Russia drops the axe with massive blacklist of online gambling sites

PokerStars, Titan Poker, Party Poker, William Hill, Ladbrokes, and SportingBet. These are only a few of the 50-plus gambling-related websites that Russia has recently added to its naughty list, and seeing how the Motherland has been hogging the headlines these days for one reason or another, this development would likely get thrown aside as a blip in the bigger scheme of all the societal and political distress in that part of the world.

russia-betting-shop-axeBut it is big news to us, and this fresh batch of blacklisted sites that were put on the shit pile last March 21 is a telling indication of Russia’s distaste for online gambling. Numerous reports have indicated that the prosecutor’s office recently requested that a list of sites be blocked (the list is here, in case you’re interested to peruse), putting the onus on Internet service providers to do the dirty work of blocking gambling sites that are supposedly offering illegal online games in Russia. Hmm…funny how Russia has come to interpret the word “illegal” these days, right?

Looking to provide as much clarification on the issue as he is allowed to divulge, Maxim Ksenzov, deputy head of Russia’s federal telecommunications watchdog Roskomnadzor, took to Twitter to respond to numerous media questions regarding the uptick in blocked websites. Without elaborating, Ksenzov remarked that the “request came straight from the prosecutor(s) office” and that the authority was from a decree back in June 2013, of which no specific details were provided. Sounds like keeping tight-lipped on true intentions has become quite the thing in Russia these days.
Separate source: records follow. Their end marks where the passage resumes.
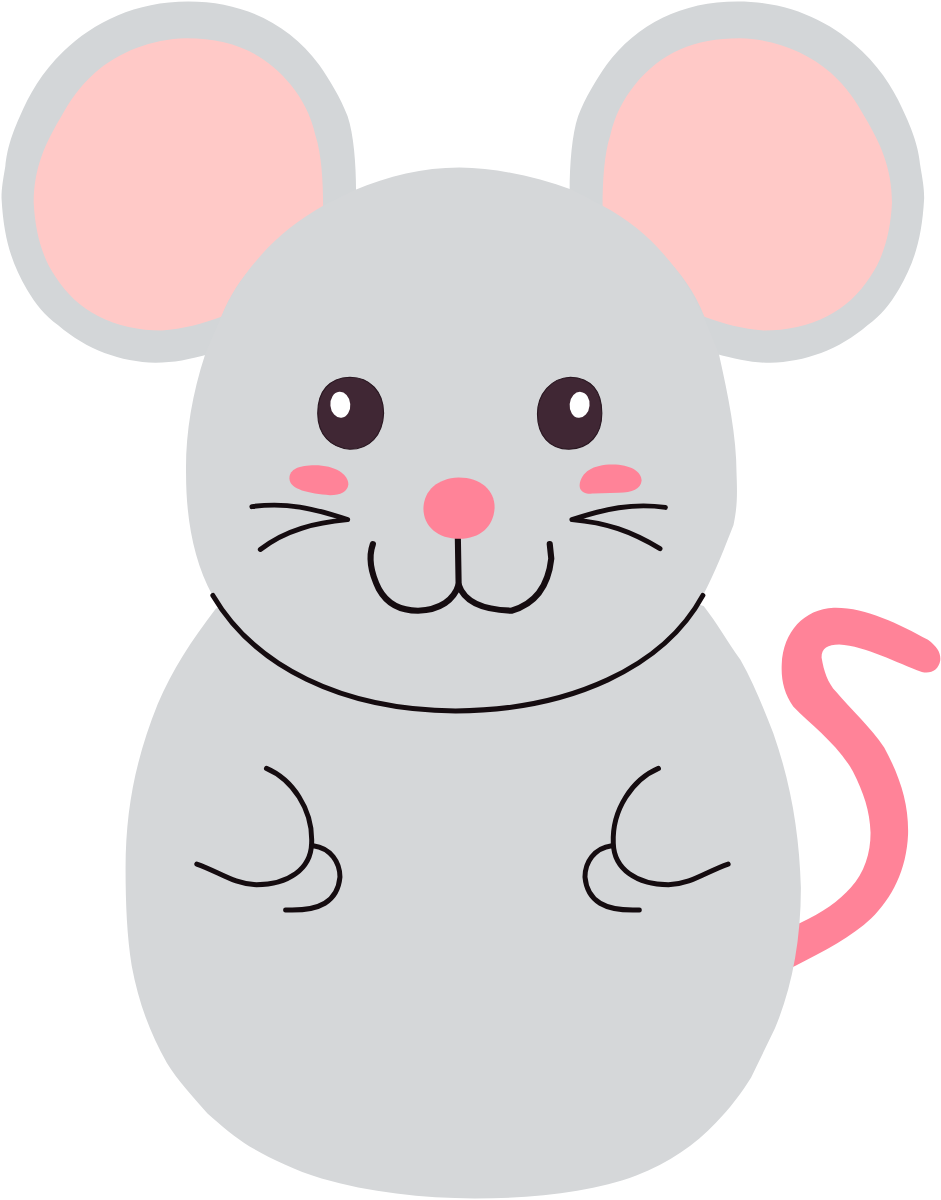
<!DOCTYPE html>
<html lang="en">
<head>
<meta charset="utf-8">
<title>Little grey mouse</title>
<style>
:root {
  --paper: #ffffff;
  --fur: #d5d7d9;
  --ear-rim: #d3d6d8;
  --ear-inner: #ffc9c7;
  --pink: #ff8398;
  --eye: #402734;
  --eye-edge: #2a1822;
  --line: #150c10;
}
html, body { margin: 0; width: 941px; height: 1200px; overflow: hidden; background: var(--paper); }
.mouse { display: block; width: 941px; height: 1200px; }
.fur { fill: var(--fur); }
.ear-rim { fill: var(--ear-rim); }
.ear-inner { fill: var(--ear-inner); }
.pink { fill: var(--pink); }
.eye { fill: var(--eye); stroke: var(--eye-edge); stroke-width: 1.5; }
.glint { fill: var(--paper); }
.line { fill: none; stroke: var(--line); stroke-width: 6.5; stroke-linecap: round; stroke-linejoin: round; }
.mouth { stroke-width: 8; }
.dot { fill: var(--line); }
</style>
</head>
<body>
<svg class="mouse" viewBox="0 0 1229 1568" preserveAspectRatio="none" role="img" aria-label="Smiling grey mouse with pink ears, nose and tail">
  <defs>
    <g id="ear">
      <path class="ear-rim" d="M465 250C465 214 462 176 454 152C445 128 430 104 417 85C377 31 318 2 246 2C177 2 123 29 83 67C54 95 38 124 26 152C12 183 9 200 7 217C4 235 2 245 2 259C5 314 16 345 35 378C47 398 58 412 76 425C113 457 158 473 203 474C227 474 247 470 275 462L420 360Z"/>
      <path class="ear-inner" d="M422 270C422 238 420 201 412 177C406 150 395 130 380 111C346 69 302 50 243 50C198 51 155 68 124 95C103 114 91 132 79 154C60 186 44 219 44 265C46 304 55 336 72 361C88 386 106 401 128 413C153 426 182 432 211 432C239 430 265 423 289 414C302 381 319 358 343 333C368 305 391 290 422 270Z"/>
    </g>
    <g id="arm" class="line">
      <path d="M348 1004C381 1018 409 1057 407 1102C406 1136 376 1156 335 1156C305 1155 286 1139 257 1129"/>
      <path d="M409 1105C432 1108 444 1127 444 1146C441 1178 418 1191 373 1189"/>
    </g>
  </defs>

  <path id="tail" class="pink" d="M1030 1266V1212L1045 1206C1074 1193 1096 1177 1111 1160C1129 1140 1137 1115 1137 1088C1136 1059 1128 1036 1114 1008C1093 971 1061 949 1036 923C1024 906 1020 888 1021 868C1023 825 1050 796 1089 794C1129 793 1174 815 1212 836C1224 845 1229 853 1228 863C1226 875 1216 881 1204 878C1171 866 1131 844 1096 842C1081 842 1073 847 1073 859C1076 877 1081 892 1092 904C1112 928 1137 950 1155 977C1176 1016 1187 1051 1186 1090C1184 1137 1165 1173 1138 1200C1113 1224 1076 1243 1039 1262Z"/>

  <g id="ears">
    <use href="#ear"/>
    <use href="#ear" transform="translate(1209 0) scale(-1 1)"/>
  </g>

  <path id="body" class="fur" d="M282 795C250 837 225 875 206 920C178 990 164 1055 164 1135C164 1182 166 1225 172 1262C181 1311 197 1352 218 1389C232 1412 252 1433 271 1455C290 1472 307 1486 326 1498C352 1513 382 1528 420 1540C482 1558 552 1566 620 1566C700 1566 775 1557 831 1536C874 1519 908 1496 935 1467C953 1449 970 1426 981 1408L1012 1344C1033 1294 1046 1233 1046 1160C1044 1089 1033 1024 1010 958C997 925 984 892 967 862C950 839 937 815 919 792L600 700Z"/>

  <path id="head" class="fur" d="M462 249C508 230 552 219 600 219C650 220 699 230 747 248L787 269C848 301 892 354 919 414L939 463C951 517 962 569 962 620C963 646 963 662 958 686C947 714 934 748 918 778C863 870 740 928 600 928C455 928 337 874 277 777C254 735 243 680 243 620C242 570 250 518 268 463L289 414C316 352 363 302 422 269Z"/>

  <g id="face">
    <path class="eye" d="M457 493C483 493 501 512 501 540C500 569 482 587 457 587C432 585 415 568 415 540C415 511 430 494 457 493Z"/>
    <ellipse class="glint" cx="444.500" cy="529" rx="13" ry="17" transform="rotate(-5 444 529)"/>
    <path class="eye" d="M745 493C772 494 786 511 786 540C786 568 770 586 743 587C718 587 702 569 702 541C702 515 720 494 745 493Z"/>
    <ellipse class="glint" cx="757" cy="529" rx="13" ry="17" transform="rotate(5 757 529)"/>

    <path class="pink" d="M378 625C378 613 391 608 411 608C438 608 455 620 455 633C454 642 445 647 431 647C404 645 378 640 378 625Z"/>
    <path class="pink" d="M757 634C759 617 774 607 800 607C823 607 838 616 838 628C837 639 826 644 808 644L775 645C763 646 757 642 757 634Z"/>

    <g class="line">
      <path d="M329 662C374 656 409 664 454 679C412 683 373 692 340 718"/>
      <path d="M869 663C826 657 790 665 747 679C792 683 824 694 862 717"/>
    </g>
    <g class="line mouth">
      <path d="M487 711C480 731 486 752 495 770C506 790 524 798 546 798C575 797 593 784 599 764L598 704"/>
      <path d="M599 764C606 786 629 797 668 798C700 789 716 766 720 730L718 711"/>
    </g>
    <path class="pink" d="M599 624C628 624 646 641 646 663C645 688 627 704 600 704C572 704 553 688 553 664C554 641 571 625 599 624Z"/>
    <path class="line" d="M278 778C332 870 445 928 595 929C745 928 867 872 918 778"/>
  </g>

  <g id="arms">
    <use href="#arm"/>
    <use href="#arm" transform="translate(1208 0) scale(-1 1)"/>
  </g>
</svg>
</body>
</html>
You can even point to the country’s newfound hobby of blocking websites as of late, and we’re not just talking about the aforementioned blacklist of online gambling sites. While we do acquiesce that the crisis in Ukraine is a far more serious issue than these blacklisted online gambling site and that the two issues have really nothing in common with another, it does point to the country’s growing paranoia to censor just about anything on the Internet it deems as contrary to what the people over at the Kremlin are thinking.